As to expungements of federal convictions, a new development occurred this year in Doe v. United States, where in an eloquent opinion, Judge Gleeson, expunged a federal conviction for a home care worker who had been rehabilitated and was unable to obtain employment. I particularly liked his statement that he sentenced her to probation not a lifetime of unemployment.  Gleeson’s action in this case was courageous and we do not know if it will be appealed by the government.  See, Doe v. US, 2015 WL 24552613 (EDNY).  It should be noted that Judge Gleeson denied the same relief in a previous case and a comparison of these two decisions will be helpful to lawyers and litigants as to whether their case has a chance of success. See, Oyebola v. United States, 2010 WL 2880167 (EDNY).

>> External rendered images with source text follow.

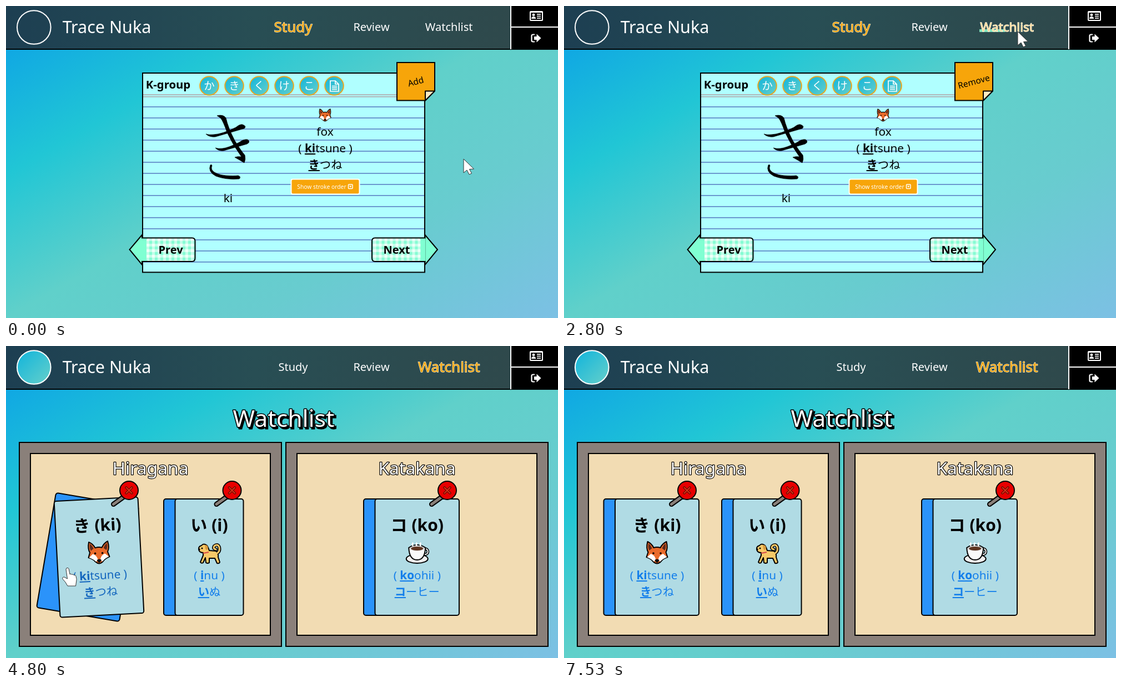
An HTML page that plays this animation: 994x563 px, repeating every 7590 ms.

```html
<!DOCTYPE html>
<html lang="en">
<head>
<meta charset="utf-8">
<title>Kana study cards</title>
<style>
  html, body { margin: 0; width: 100%; height: 100%; overflow: hidden; background: #22c6d6; }
  svg { display: block; width: 100vw; height: 100vh; }
  text { font-family: "Noto Sans", "Noto Sans CJK JP", "Noto Sans CJK", sans-serif; text-anchor: middle; }
  .b { font-weight: 700; }
  .u { font-weight: 700; text-decoration: underline; }
  .ink { stroke: #000; stroke-width: 2; }
  .outlined { fill: #fff; stroke: #000; paint-order: stroke; stroke-linejoin: round; }
</style>
</head>
<body>
<svg id="stage" viewBox="0 0 994 563" preserveAspectRatio="none"></svg>
<script>
const LOOP = 7590;
const ORANGE = '#f7a50a';

const text = (x, y, size, str, attrs = 'fill="#000"') =>
  `<text x="${x}" y="${y}" font-size="${size}" ${attrs}>${str}</text>`;
const box = (x, y, w, h, fill, attrs = '') =>
  `<rect x="${x}" y="${y}" width="${w}" height="${h}" fill="${fill}" ${attrs}/>`;
const shape = (d, fill, attrs = '') => `<path d="${d}" fill="${fill}" ${attrs}/>`;
const at = (x, y, content, extra = '') => `<g transform="translate(${x} ${y}) ${extra}">${content}</g>`;
const mirror = content => content + `<g transform="scale(-1 1)">${content}</g>`;

const defs = `<defs>
  <linearGradient id="sky" x1="0" y1="0" x2="1" y2="1">
    <stop offset="0" stop-color="#0ea0e8"/><stop offset=".07" stop-color="#10a8e3"/>
    <stop offset=".27" stop-color="#21c6d5"/><stop offset=".5" stop-color="#60d0ca"/>
    <stop offset=".72" stop-color="#68cccf"/><stop offset="1" stop-color="#7cc0e4"/>
  </linearGradient>
  <linearGradient id="bar"><stop offset="0" stop-color="#1d3f52"/><stop offset=".45" stop-color="#284e54"/>
    <stop offset="1" stop-color="#30484a"/></linearGradient>
  <linearGradient id="disc" x1="0" y1="0" x2="1" y2="1"><stop offset="0" stop-color="#10b4dc"/>
    <stop offset="1" stop-color="#66d0ca"/></linearGradient>
  <pattern id="gingham" width="10" height="10" x="253" y="419" patternUnits="userSpaceOnUse">
    <rect width="10" height="10" fill="#86fcd3"/>
    <path d="M0 0H10V5H5V10H0Z" fill="#fff" fill-opacity=".5"/>
    <path d="M0 0H5V5H0Z" fill="#fff" fill-opacity=".7"/>
  </pattern>
</defs>`;

const fox = shape('M-17-20Q-10-17-6-9Q0-11 6-9Q10-17 17-20Q20-8 16-1L19 8Q10 11 7 16Q0 23-7 16Q-10 11-19 8L-16-1Q-20-8-17-20Z',
    '#ea6b2b', 'stroke="#000" stroke-width="2" stroke-linejoin="round"') +
  mirror(shape('M18 8L11 2Q4 4 2 13L6 16Q10 11 18 8Z', '#fff') +
    shape('M15-17Q11-13 9-8L14-4Q17-10 15-17Z', '#5d2a1c') +
    '<circle cx="6.5" cy="1" r="1.8"/>') +
  shape('M-4 13Q0 10 4 13Q3 17 0 18Q-3 17-4 13Z', '#111');

const tail = (color, width) =>
  `<path d="M12 2Q20-1 18-10Q15-17 9-12Q6-7 12-6" fill="none" stroke="${color}" stroke-width="${width}" stroke-linecap="round"/>`;
const dog = tail('#000', 6) +
  shape('M-19-6Q-20-11-14-13Q-10-18-4-13Q-1-8 0-4L12-3Q17 1 16 8L19 17Q18 20 14 19L10 10L0 10L0 18Q-3 20-6 18L-7 9L-11 18Q-14 20-16 17L-11 5L-11 0Q-18 0-19-6Z',
    '#f8c968', 'stroke="#000" stroke-width="2" stroke-linejoin="round"') +
  tail('#f8c968', 3) +
  shape('M-8-14Q-2-15-2-7Q-5-3-7-7Z', '#d99a3c') +
  '<circle cx="-13" cy="-8" r="1.5"/><circle cx="-18" cy="-6" r="1.7"/>' +
  '<path d="M-11 1L-1-1" stroke="#d54848" stroke-width="2"/>';

const handle = (color, width) =>
  `<ellipse cx="15" cy="-2" rx="4.5" ry="5" fill="none" stroke="${color}" stroke-width="${width}"/>`;
const cup = '<ellipse cy="11" rx="19.5" ry="8" fill="#eee" stroke="#000" stroke-width="2"/>' +
  handle('#000', 5) + handle('#fff', 2) +
  shape('M-15-9Q-14 13 0 13Q14 13 15-9Q8-14 0-14Q-8-14-15-9Z', '#fafafa', 'stroke="#000" stroke-width="2"') +
  '<ellipse cy="-8" rx="13" ry="4.5" fill="#c9c9c9"/><ellipse cy="-7.5" rx="11" ry="3.5" fill="#5f3420"/>' +
  '<path d="M-7-12q-3-3 0-6M0-12q-3-3 0-6M7-12q-3-3 0-6" fill="none" stroke="#fff" stroke-width="2.5"/>';

const header = box(0, 0, 994, 78, 'url(#bar)') + box(0, 77, 994, 2, '#000') +
  box(908, 0, 86, 78, '#000') + box(908, 0, 2, 78, '#fff') + box(909, 37, 85, 2, '#fff') +
  '<circle id="badge" cx="50.3" cy="38.5" r="30.3" fill="url(#disc)" stroke="#fff" stroke-width="2"/>' +
  text(181.5, 49, 30.5, 'Trace Nuka', 'fill="#fff"') +
  text(517, 45, 20, 'Study', 'id="study"') +
  text(658, 45, 20, 'Review', 'fill="#fff"') +
  '<rect id="line" y="42" height="5" fill="#7fe3bd"/>' +
  text(797.7, 45, 20, 'Watchlist', 'id="watch"') +
  box(943, 9, 24, 18, '#fff', 'rx="2"') +
  shape('M945 12h20v13h-20z', '#000') +
  '<circle cx="950" cy="16" r="2.4" fill="#fff"/>' + shape('M946 23q0-4 4-4t4 4z', '#fff') +
  shape('M956 14h7v1.8h-7zM956 17.5h7v1.8h-7zM956 21h7v1.8h-7z', '#fff') +
  '<path d="M952 51.5h-3q-2.5 0-2.5 2.5v8q0 2.5 2.5 2.5h3" fill="none" stroke="#fff" stroke-width="2.2"/>' +
  shape('M951 55h4.5v-4.5l8 7.5l-8 7.5v-4.5h-4.5z', '#fff');

const arrowButton = (flip, label, x) => {
  const art = shape('M245 413L222.5 439.5L245 467Z', '#80ffd2', 'class="ink"') +
    shape('M244 418H335Q341 418 341 424V455Q341 461 335 461H244Z', '#80ffd2') +
    box(253, 419, 86, 41, 'url(#gingham)', 'rx="4"') +
    '<path d="M244 418.5H335Q340.5 418.5 340.5 424V455Q340.5 461 335 461H244" fill="none" class="ink"/>';
  return `<g ${flip ? 'transform="translate(999.5 0) scale(-1 1)"' : ''}>${art}</g>` +
    text(x, 447, 20, label, 'class="b"');
};

const kanaDiscs = [...'かきくけこ', ''].map((kana, i) => {
  const x = 366 + 45 * i;
  return `<circle cx="${x}" cy="144" r="16.8" fill="url(#disc)" stroke="#eca51e" stroke-width="2"/>` +
    (kana ? text(x, 151, 19.5, kana, 'fill="#fff"')
      : '<path d="M584 135h9l6 6v13h-15zM593 135v6h6M587 144.5h9M587 147.5h9M587 150.5h9" fill="none" stroke="#fff" stroke-width="1.7"/>');
}).join('');

const rules = Array.from({ length: 15 }, (_, i) => box(247, 181 + 20 * i, 506, 2, '#6b98cf')).join('');

const bigKi = [
  'M360 231Q366 237 377 236L429 221Q434 217 426 214Q421 213 414 219Q390 231 374 232Q365 233 360 231Z',
  'M377 256Q382 262 392 261L434 249Q441 245 435 241Q428 240 420 246Q400 256 390 257Q382 258 377 256Z',
  'M380 198Q391 195 396 202Q400 220 412 243Q423 261 430 269Q432 277 429 283Q421 278 412 273Q417 271 424 272Q408 250 398 228Q391 208 387 203Q384 200 380 198Z',
  'M368 287Q363 299 378 307Q396 314 420 312Q424 308 418 306Q410 307 396 306Q377 304 371 296Q369 292 371 288Q370 285 368 287Z'
].map(d => shape(d, '#000', 'stroke="#000" stroke-width=".7"')).join('');

const studyPage = box(246, 121, 508, 359.5, '#b0ffff', 'class="ink"') + rules +
  box(247, 159.5, 506, 1.5, '#b0a0a4') + box(247, 163, 506, 1.5, '#b0a0a4') +
  text(292, 149, 20.3, 'K-group', 'class="b"') + kanaDiscs + bigKi +
  text(400, 354, 20.8, 'ki') + at(574.5, 197, fox, 'scale(.56)') +
  text(574.5, 234, 20.8, 'fox') +
  text(575, 264, 20.8, '( <tspan class="u">ki</tspan>tsune )') +
  text(575, 294, 20.3, '<tspan class="u">き</tspan>つね') +
  box(513.5, 312.5, 123, 27, ORANGE, 'rx="3" stroke="#fff" stroke-width="2"') +
  text(568.5, 329.5, 10.3, 'Show stroke order', 'fill="#fff"') +
  box(616.5, 322, 7.5, 7.5, 'none', 'rx="1" stroke="#fff" stroke-width="1.5"') +
  shape('M618 324.5h4.5l-2.2 3z', '#fff') +
  arrowButton(false, 'Prev', 296.5) + arrowButton(true, 'Next', 703.5) +
  `<g id="note"><path id="sheet" fill="${ORANGE}" class="ink"/>` +
  shape('M755 170.5V153.5H772Z', '#fdebc2', 'id="fold" class="ink" stroke-linejoin="round"') +
  text(738, 142, 15.5, '', 'id="noteText" transform="rotate(-15 738 137)"') + '</g>';

const board = (x, label) => box(x + 1, 174, 472, 368, '#8a807a', 'class="ink"') +
  box(x + 21, 194, 432, 328, '#f2dcb3', 'class="ink"') +
  text(x + 237, 232, 31.8, label, 'class="outlined" stroke-width="2.4"');

const cards = [
  { x: 92, w: 151, pin: 221.5, title: 'き (ki)', art: fox, bold: 'ki', rest: 'tsune', kana: ['き', 'つね'] },
  { x: 304.5, w: 123, pin: 407, title: 'い (i)', art: dog, bold: 'i', rest: 'nu', kana: ['い', 'ぬ'] },
  { x: 664.5, w: 151.5, pin: 794.5, title: 'コ (ko)', art: cup, bold: 'ko', rest: 'ohii', kana: ['コ', 'ーヒー'] }
];

const line = (d, color, width) =>
  `<path d="${d}" stroke="${color}" stroke-width="${width}" stroke-linecap="round"/>`;
const needle = 'M-28 25L-10 12';
const cross = 'M-5-5L5 5M5-5L-5 5';
const pin = line(needle, '#000', 9) + line(needle, '#8a807a', 5) +
  '<circle r="16.5" fill="#e80000" class="ink"/>' +
  line(cross, '#6b0d00', 4.5) + line(cross, '#d8321a', 1.8);

const drawCard = (c, i) => {
  const leaf = fill => box(-c.w / 2, -105, c.w, 210, fill, 'rx="4" class="ink"');
  return `<g id="card${i}"><g id="back${i}">${leaf('#2b93fa')}</g><g id="front${i}">${leaf('#b0dbe4')}` +
    text(0, -47, 30, c.title, 'class="b"') + at(0, -8, c.art) +
    `<g id="words${i}">` +
    text(0, 40, 20.8, `( <tspan class="u">${c.bold}</tspan>${c.rest} )`, '') +
    text(0, 70, 20.3, `<tspan class="u">${c.kana[0]}</tspan>${c.kana[1]}`, '') + '</g></g></g>' +
    at(c.pin, 260.5, pin);
};

const listPage = text(503, 149, 42.7, 'Watchlist', 'stroke="#000" stroke-width="3"') +
  text(500, 146, 42.7, 'Watchlist', 'class="outlined" stroke-width="3"') +
  board(23, 'Hiragana') + board(503, 'Katakana') + cards.map(drawCard).join('');

const pointer = '<g id="cursor" stroke="#333" stroke-linejoin="round">' +
  shape('M0 0V25L6 20L10 28L14.5 26L10.5 18.5L18.5 18Z', '#fff', 'id="arrow"') +
  shape('M-3 2Q-2.5-1 0-.7Q2-.3 2.3 2L4 11Q6 9 7.5 11.5Q9.5 10 11.5 12.5Q14 11 15 14.5Q17 20 15.5 25L14.5 32L0 32Q-4 24-9 19.5Q-10 15.5-6 16L-.5 19Z',
    '#fff', 'id="hand"') + '</g>';

const stage = document.getElementById('stage');
stage.innerHTML = defs + box(0, 0, 994, 563, 'url(#sky)') + header +
  `<g id="studyPage">${studyPage}</g><g id="listPage">${listPage}</g>` + pointer;

const el = id => document.getElementById(id);
const set = (id, attrs) => { for (const k in attrs) el(id).setAttribute(k, attrs[k]); };
const show = (id, on) => set(id, { display: on ? 'inline' : 'none' });
const ramp = (t, start, length) => Math.min(1, Math.max(0, (t - start) / length));
const easeOut = p => 1 - (1 - p) ** 2;
const smooth = p => p * p * (3 - 2 * p);
const mix = (a, b, p) => a + (b - a) * p;
const tint = (a, b, p) => `rgb(${a.map((v, i) => Math.round(mix(v, b[i], p)))})`;
const hover = (t, enter, leave, length = 500) =>
  easeOut(ramp(t, enter, length)) * (1 - easeOut(ramp(t, leave, length)));

// time, x, y of the pointer tip
const route = [
  [130, 824, 276], [800, 803, 250], [1450, 742, 140], [1700, 742, 137], [2130, 742, 137], [2400, 780, 100],
  [2800, 817, 46], [3000, 819, 41], [3930, 820, 42], [4650, 113, 398], [4800, 111, 401],
  [5700, 111, 401], [6130, 328, 358], [6400, 350, 335], [7100, 470, -40]
];
function pointerAt(t) {
  const i = route.findIndex(p => p[0] > t);
  if (i === 0) return route[0].slice(1);
  if (i < 0) return route[route.length - 1].slice(1);
  const [a, b] = [route[i - 1], route[i]];
  const p = smooth((t - a[0]) / (b[0] - a[0]));
  return [mix(a[1], b[1], p), mix(a[2], b[2], p)];
}

function navItem(id, grown, stroked) {
  set(id, {
    'font-size': mix(20, 26, grown), y: mix(45, 47, grown),
    fill: tint([255, 255, 255], [247, 165, 10], grown),
    stroke: tint([255, 255, 255], [255, 240, 205], grown),
    'stroke-width': stroked ? 1.3 : 0, 'paint-order': 'stroke'
  });
}

function glow(id, strength) {
  el(id).style.filter = strength > 0.02 ? `drop-shadow(0 0 ${5 * strength}px rgba(255,160,0,${strength}))` : 'none';
}

function render(t) {
  const listing = t >= 3800;
  show('studyPage', !listing);
  show('listPage', listing);

  set('badge', { 'fill-opacity': ramp(t, 3330, 270) });
  navItem('study', listing ? 0 : 1, !listing);
  const grown = listing ? easeOut(ramp(t, 3790, 400)) : easeOut(ramp(t, 2730, 300));
  navItem('watch', grown, listing || grown > 0);
  const underline = listing ? hover(t, 3793, 4130, 350) : easeOut(ramp(t, 2730, 300));
  set('line', { width: 113 * underline, x: mix(753, 741, grown) });

  const onNote = t >= 1400 && t < 2270;
  set('sheet', { d: onNote ? 'M704 102H772V170.5H704Z' : 'M704 102H772V153L755 170.5H704Z' });
  show('fold', !onNote);
  el('noteText').textContent = t < 1800 ? 'Add' : 'Remove';
  glow('note', hover(t, 1400, 2270, 300));

  const lifts = [hover(t, 4600, 6110), hover(t, 6130, 6330), 0];
  cards.forEach((c, i) => {
    const mid = c.x + c.w / 2;
    set('back' + i, { transform: `translate(${mid - 20.5} 381) rotate(${15 * lifts[i]})` });
    set('front' + i, { transform: `translate(${mid} 381) rotate(${-4.7 * lifts[i]})` });
    set('words' + i, { fill: tint([18, 126, 235], [20, 88, 165], lifts[i]) });
  });
  glow('card0', hover(t, 4800, 6130));

  const [x, y] = pointerAt(t);
  const hand = (t >= 1450 && t < 2230) || (t >= 3800 && t < 4100) || (t >= 4650 && t < 6500);
  set('cursor', { transform: `translate(${x} ${y})` });
  show('arrow', !hand);
  show('hand', hand);
}

// The picture advances in alternating steps of 130 and 70 ms.
const step = t => Math.floor(t / 200) * 200 + (t % 200 >= 130 ? 130 : 0);

const start = performance.now();
function tick() {
  render(step((performance.now() - start) % LOOP));
  requestAnimationFrame(tick);
}
tick();
</script>
</body>
</html>
```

However, once again, it should be noted that Doe was a citizen and the expungement was done for employment reasons. If she had been doing it for immigration purposes, in almost all cases, it would not have been effective in immigration proceedings.  To be honored by ICE or CIS, the conviction must be vacated for reasons that undermine its legality on the day that the conviction was originally entered.  That is why immigrants should seek to vacate federal convictions by appeal, under Section 2255 or by a writ of error coram nobis and in state court by appeal or under Section 440.10.